Sunday, April 11, 2010

An afternoon stroll...

Walking the dogs here can be challenging.

The problem is, they like to chase wildlife. And yesterday, as I was being dragged headlong through the undergrowth (and let me tell you, huskies can drag), I began to feel nervous about what we might be pursuing. It's not as if I don't have cause: I've seen my dogs chase elephants, crocodiles, porcupines and mambas. And somewhere up ahead I could hear something big, growling.
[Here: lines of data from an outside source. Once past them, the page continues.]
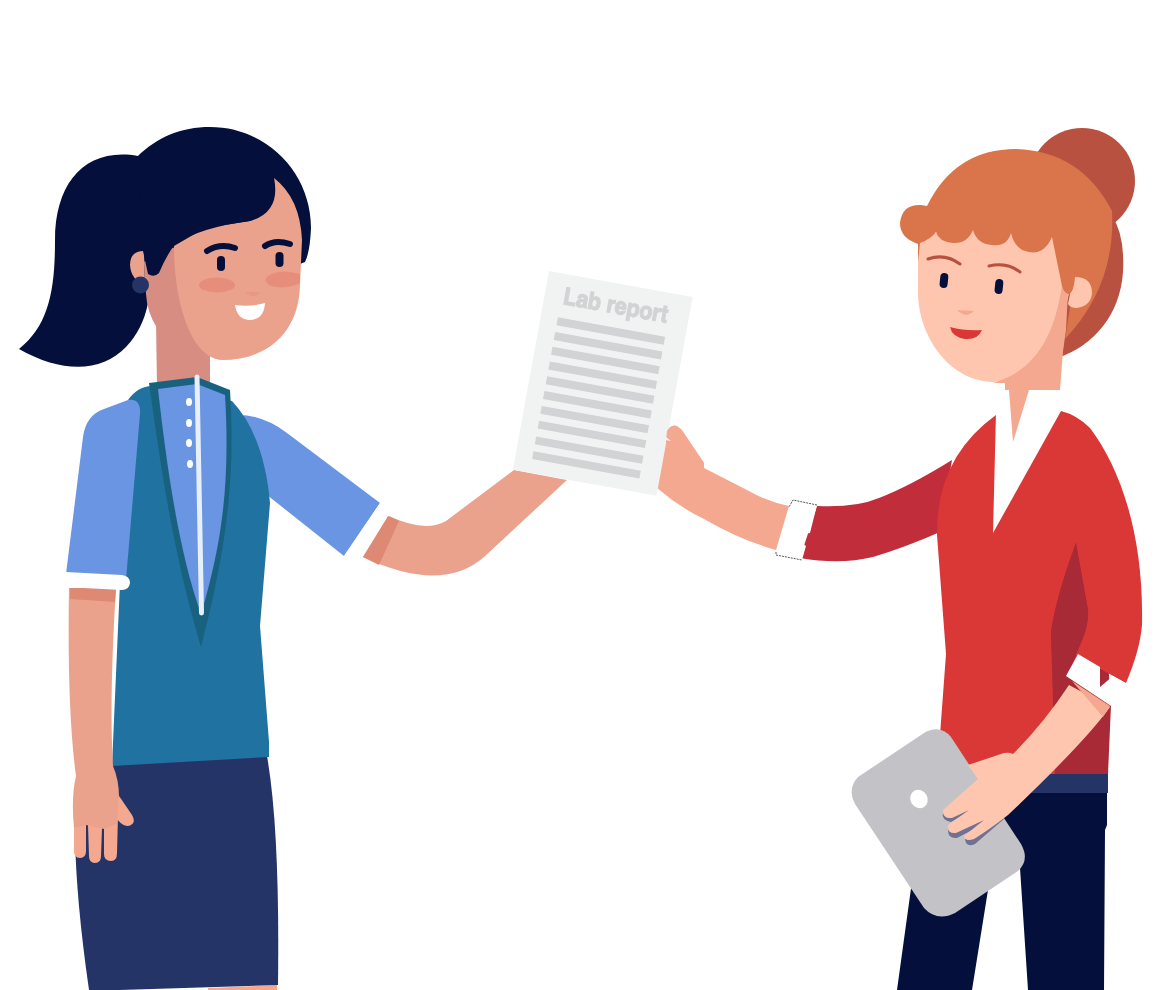
<!DOCTYPE html>
<html lang="en">
<head>
<meta charset="utf-8">
<title>Lab report handover</title>
<style>
:root {
  --navy: #04103b;
  --skirt: #253466;
  --teal: #2072a0;
  --teal-dark: #19627f;
  --shirt: #6995e2;
  --skin-a: #eaa28c;
  --skin-a-shade: #d78d82;
  --skin-a-cuff: #de8973;
  --blush: #e68e7b;
  --skin-b: #ffc6af;
  --skin-b-shade: #f5a890;
  --hair: #da744a;
  --hair-dark: #b85140;
  --red: #d93837;
  --red-arm: #c12d3a;
  --red-dark: #a92a37;
  --device: #c3c2c7;
  --device-shade: #6f7293;
  --paper: #f0f3f2;
  --print: #d1d3d4;
  --white: #fff;
}
html, body { margin: 0; background: var(--white); overflow: hidden; }
.scene { display: block; width: 1161px; height: 990px; }
.navy { fill: var(--navy); }
.skirt { fill: var(--skirt); }
.teal { fill: var(--teal); }
.teal-dark { fill: var(--teal-dark); }
.shirt { fill: var(--shirt); }
.skin-a { fill: var(--skin-a); }
.skin-a-shade { fill: var(--skin-a-shade); }
.skin-a-cuff { fill: var(--skin-a-cuff); }
.blush { fill: var(--blush); }
.skin-b { fill: var(--skin-b); }
.skin-b-shade { fill: var(--skin-b-shade); }
.hair { fill: var(--hair); }
.hair-dark { fill: var(--hair-dark); }
.red { fill: var(--red); }
.red-arm { fill: var(--red-arm); }
.red-dark { fill: var(--red-dark); }
.white { fill: var(--white); }
.device { fill: var(--device); }
.device-shade { fill: var(--device-shade); }
.paper { fill: var(--paper); }
.print { fill: var(--print); }
.brow { fill: none; stroke-linecap: round; }
.brow-a { stroke: var(--navy); stroke-width: 6; }
.brow-b { stroke: var(--hair-dark); stroke-width: 3; }
.zip { stroke: #e6effa; stroke-width: 5; stroke-linecap: round; }
.cuff-edge { fill: none; stroke: #555; stroke-width: 1; stroke-dasharray: 2 1; }
.report-title { font: bold 24px "TeX Gyre Heros Cn", "Liberation Sans", sans-serif; fill: var(--print); stroke: var(--print); stroke-width: 1; }
</style>
</head>
<body>
<svg class="scene" viewBox="0 0 1161 990" role="img" aria-label="Two women passing a lab report">
  <defs>
    <rect id="report-line" width="109" height="8"/>
    <ellipse id="button" rx="3" ry="4"/>
    <rect id="eye" x="-4" y="-7" width="8" height="15" rx="4"/>
  </defs>

  <g id="woman-in-vest">
    <g id="reaching-arm">
      <path class="skin-a" d="M389 516Q425 533 446 521L514 470L567 480L484 557Q442 594 363 557Z"/>
      <path class="skin-a-cuff" d="M388 516L399 521L379 565L363 557Z"/>
      <path class="shirt" d="M238 415Q263 415 287 433L380 503L344 556L262 491Z"/>
      <path class="white" d="M380 503L391 511L356 565L344 556Z"/>
    </g>

    <g id="skirt">
      <path class="skin-b-shade" d="M208 988L277 985V990H208Z"/>
      <path class="skirt" d="M90 762L267 756Q280 830 278 985L120 990H89Q76 900 75 835Z"/>
    </g>

    <g id="ponytail">
      <path class="navy" d="M138 156C86 147 55 182 55 240C55 290 49 325 19 349C63 374 102 372 126 347Q143 329 148 303L165 240Z"/>
    </g>

    <g id="neck">
      <path class="skin-a-shade" d="M156 320H210V387H157Z"/>
    </g>

    <g id="vest">
      <path class="teal" d="M112 766L128 400Q138 386 152 386L232 401Q264 435 270 503L260 626L269 742V757Z"/>
      <path class="teal-dark" d="M149 383L197 377L230 390C235 470 229 540 201 647C172 550 160 460 149 383Z"/>
      <path class="shirt" d="M158 389L197 384L225 395C230 480 223 540 201 614C178 550 166 460 158 389Z"/>
      <line class="zip" x1="197" y1="377" x2="201.500" y2="613"/>
      <g class="white">
        <use href="#button" x="189" y="402"/>
        <use href="#button" x="189" y="423"/>
        <use href="#button" x="189" y="443"/>
        <use href="#button" x="190" y="464"/>
      </g>
    </g>

    <g id="resting-arm">
      <path class="skin-b-shade" d="M115 790L132 815Q137 824 128 826Q122 827 114 815Z"/>
      <path class="skin-b-shade" d="M74 815V851Q74 858 80 858Q86 858 86 851V825H88L89 856Q89 863 95 863Q101 863 101 856L102 828H104V854Q104 861 111 861Q117 861 117 853L118 815Z"/>
      <path class="skin-a" d="M69 588H116Q109 700 113 766Q119 780 119 797L117 824L104 829L86 825L74 828Q71 797 76 776Q67 710 69 588Z"/>
      <path class="skin-a-cuff" d="M70 588H116L115 602L70 599Z"/>
      <path class="shirt" d="M66 574L83 437Q86 415 104 409L128 400Q141 398 140 414L126 580Z"/>
      <path class="white" d="M66 572L122 575Q130 576 130 583Q129 590 122 590L65 587Z"/>
    </g>

    <g id="vest-head">
      <path class="navy" d="M137 157C157 137 181 127 210 127C266 127 311 172 311 228Q310 252 305 262L300 264L250 250L144 260Z"/>
      <path class="skin-a" d="M144 251Q130 251 130 265Q131 280 145 285Z"/>
      <path class="skin-a-shade" d="M144 262L160 250L190 245L210 359V372H157V328Q147 312 146 294Z"/>
      <path class="skin-a" d="M174 246L205 228L250 221Q276 211 274 178Q300 198 302 240L300 285C299 332 268 360 222 360C190 358 174 300 174 246Z"/>
      <path class="navy" d="M137 157L250 150L274 178Q281 212 250 221Q202 227 175 244Q165 258 159 273Q154 278 148 274L143 251Z"/>
      <circle class="skirt" cx="140.500" cy="285" r="8.500"/>
      <g id="vest-face">
        <ellipse class="blush" cx="217" cy="285" rx="18" ry="7.500"/>
        <path class="blush" d="M300 274Q281 268 268 276Q262 281 271 286Q286 290 300 283Z"/>
        <g class="navy">
          <use href="#eye" x="221" y="263"/>
          <use href="#eye" x="279.500" y="259"/>
        </g>
        <path class="brow brow-a" d="M207 251Q220 243 235 248M265 246Q275 239 290 244"/>
        <path class="blush" d="M245 292H261Q253 300 245 292Z" opacity=".5"/>
        <path class="white" d="M235 305Q251 307 265 303Q264 320 249 320Q237 319 235 305Z"/>
      </g>
    </g>
  </g>

  <g id="woman-in-jumper">
    <g id="offering-arm">
      <path class="skin-b-shade" d="M789 506Q768 502 747 490L704 468V463L682 431Q675 421 668 429L666 440L657 488Q679 507 704 519Q740 540 776 550Z"/>
      <path class="red-arm" d="M952 460Q910 486 879 498Q855 508 817 506L800 558Q840 565 873 557Q906 547 940 532Z"/>
      <path class="white" d="M793 500L817 505L810 533L792 536L806 546L802 560L776 555Z"/>
      <path class="cuff-edge" d="M817 505L793 500L789 507M776 552V555L802 560"/>
    </g>

    <g id="trousers">
      <path class="navy" d="M913 874L1018 785H1107V825L1105 830L1104 990H1028L1020 868L988 890L972 990H897Z"/>
      <rect class="skirt" x="1018" y="773" width="90" height="20"/>
    </g>

    <g id="jumper">
      <path class="red-dark" d="M1050 540H1100L1111 705L1108 774H1030Z"/>
      <path class="red" d="M996 415Q936 458 937 535L946 654L940 735L966 768L1000 774H1055L1051 632Q1056 597 1076 543Q1081 570 1088 610Q1089 625 1082 640L1075 655L1126 683Q1140 650 1142 625C1144 530 1118 465 1090 428Q1077 415 1061 411L1030 425Z"/>
      <path class="red-dark" d="M1076 543Q1081 575 1088 610Q1088 630 1078 650L1054 704L1051 632Q1056 597 1076 543Z"/>
      <path class="white" d="M996 412L1006 389H1060L1061 411L993 533Z"/>
    </g>

    <g id="jumper-head">
      <circle class="hair-dark" cx="1082" cy="181" r="53"/>
      <path class="hair-dark" d="M1112 216Q1125 235 1123 272C1120 315 1094 345 1058 358L1070 280Z"/>
      <path class="skin-b-shade" d="M1072 255L1066 310L1060 390H1029L1013 442L1009 390H1005V378L1035 340Z"/>
      <path class="skin-b" d="M918 235L1050 220L1072 280C1058 350 1030 381 993 382C948 381 918 335 918 292Z"/>
      <path class="skin-b-shade" d="M1072 275Q1078 292 1068 292L1066 330L1061 365L1005 383H993C1033 371 1054 340 1062 285Z"/>
      <path class="hair" d="M918 244Q900 238 900 223Q902 204 921 205L927 206Q955 149 1016 149Q1081 151 1112 211Q1116 285 1065 339L1072 294Q1065 296 1062 286L1052 237Q1044 255 1029 252Q1015 250 1011 233Q1007 247 992 245Q977 244 973 230Q967 244 953 243Q939 242 936 232Q931 239 920 243L918 262Z"/>
      <path class="skin-b" d="M1075 277Q1092 277 1092 293Q1091 306 1077 308Q1070 308 1068 304L1070 294Q1074 290 1075 277Z"/>
      <g id="jumper-face">
        <g class="navy">
          <use href="#eye" transform="translate(944 280) rotate(6)"/>
          <use href="#eye" transform="translate(999 286) rotate(6)"/>
        </g>
        <path class="brow brow-b" d="M928 259Q945 253 960 264M989 266Q1007 262 1020 272"/>
        <path class="skin-b-shade" d="M957 310L974 311Q966 319 957 310Z"/>
        <path class="red" d="M950 327Q965 331 982 330Q978 340 965 339Q952 337 950 327Z"/>
      </g>
    </g>

    <g id="tablet-and-hand">
      <path class="device" d="M858 777L924 733Q940 724 951 737L1021 844Q1030 860 1018 871L955 913Q937 922 924 908L855 804Q847 789 858 777Z"/>
      <ellipse class="white" cx="919" cy="799" rx="8.500" ry="9.500" transform="rotate(-30 919 799)"/>
      <path class="device-shade" d="M943 812Q941 820 951 822L960 817L948 830Q948 839 957 838L978 827L965 839Q966 848 975 844L1004 819L985 795Z"/>
      <path class="skin-b" d="M968 765L1004 753Q1010 752 1013 754Q1044 723 1069 685L1110 707Q1085 742 1008 815Q990 829 974 839Q965 842 964 836L984 820L956 833Q947 834 948 825L969 810L952 818Q942 819 943 810L978 779Z"/>
      <path class="skin-b-shade" d="M1072 681L1110 706L1103 717Z"/>
      <path class="white" d="M1078 654L1100 667V687L1113 676L1127 684L1111 706L1066 676Z"/>
    </g>
  </g>

  <g id="lab-report" transform="translate(549 271) rotate(10.300)">
    <rect class="paper" width="146" height="202"/>
    <text class="report-title" x="19" y="30" textLength="106" lengthAdjust="spacingAndGlyphs">Lab report</text>
    <g class="print">
      <use href="#report-line" x="17" y="44"/>
      <use href="#report-line" x="17" y="59"/>
      <use href="#report-line" x="17" y="74"/>
      <use href="#report-line" x="17" y="89"/>
      <use href="#report-line" x="17" y="104"/>
      <use href="#report-line" x="17" y="119"/>
      <use href="#report-line" x="17" y="134"/>
      <use href="#report-line" x="17" y="149"/>
      <use href="#report-line" x="17" y="165"/>
      <use href="#report-line" x="17" y="180"/>
    </g>
  </g>
  <path id="thumb" class="skin-b-shade" d="M666 440L667 431Q673 421 682 430L704 463L701 470L668 460Z"/>
  <path id="thumb-gap" class="paper" d="M665 436L671 441L665 440Z"/>
</svg>
</body>
</html>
As we emerged from a tangle of thorn bushes on to the fence line, I sighted our quarry: a large bush pig struggling to squeeze under the lower wire of the fence. Bush pigs (Potamochoerus porcus) are lovely: classically pig-shaped but with shaggy rufous fur and a long white mane that extends right along their backs. Their ears are tasselled at the ends and their faces patterned with white eye rings and side whiskers.
This is only the fourth time I've glimpsed the species (they're nocturnal and favour dense cover) but I was too preoccupied to really enjoy the moment. Bush pigs, you see, are famous for their viciousness when cornered (bailed up against a fence?) or attacked (by slavering huskies?). They are very powerful (weighing 60 kg) and use their 7 cm, razor-sharp lower incisors to slash at their adversary, leaving deep, vertical gashes. My vet says they're expert at disembowelling dogs. Fortunately - before we could put legend to the test - the bush pig managed to squirm under the fence and crash off into the undergrowth.

Bush pigs don't only use their tusks for self-defence. They tusk trees and vegetation, gouging out scars and applying an odorous secretion from their tusk glands. The pungency of this goo is heightened by the bacterial decay of vegetation in the pig's cheek pouches (located behind the upper tusks). It gets worse: bush pigs greet one another by blowing their breath into one another's faces.

Photo from Wikipedia.


  1. I did not know Huskies were good dogs to have in Africa. We think of them as sled dogs in Alaska.
    How do they cope with the weather? Can you put up a photo of them? They sound like fun. Jane

  2. jj, I'm afraid I have to keep them clipped for nine months of the year, because of the heat. This is time-consuming as I have to cut their fur with scissors(it's too dense to use human clippers). Just at the moment they seem to have more grass seeds than hair in their coats.
    I'm planning to write a post about them soon.


Related Posts Plugin for WordPress, Blogger...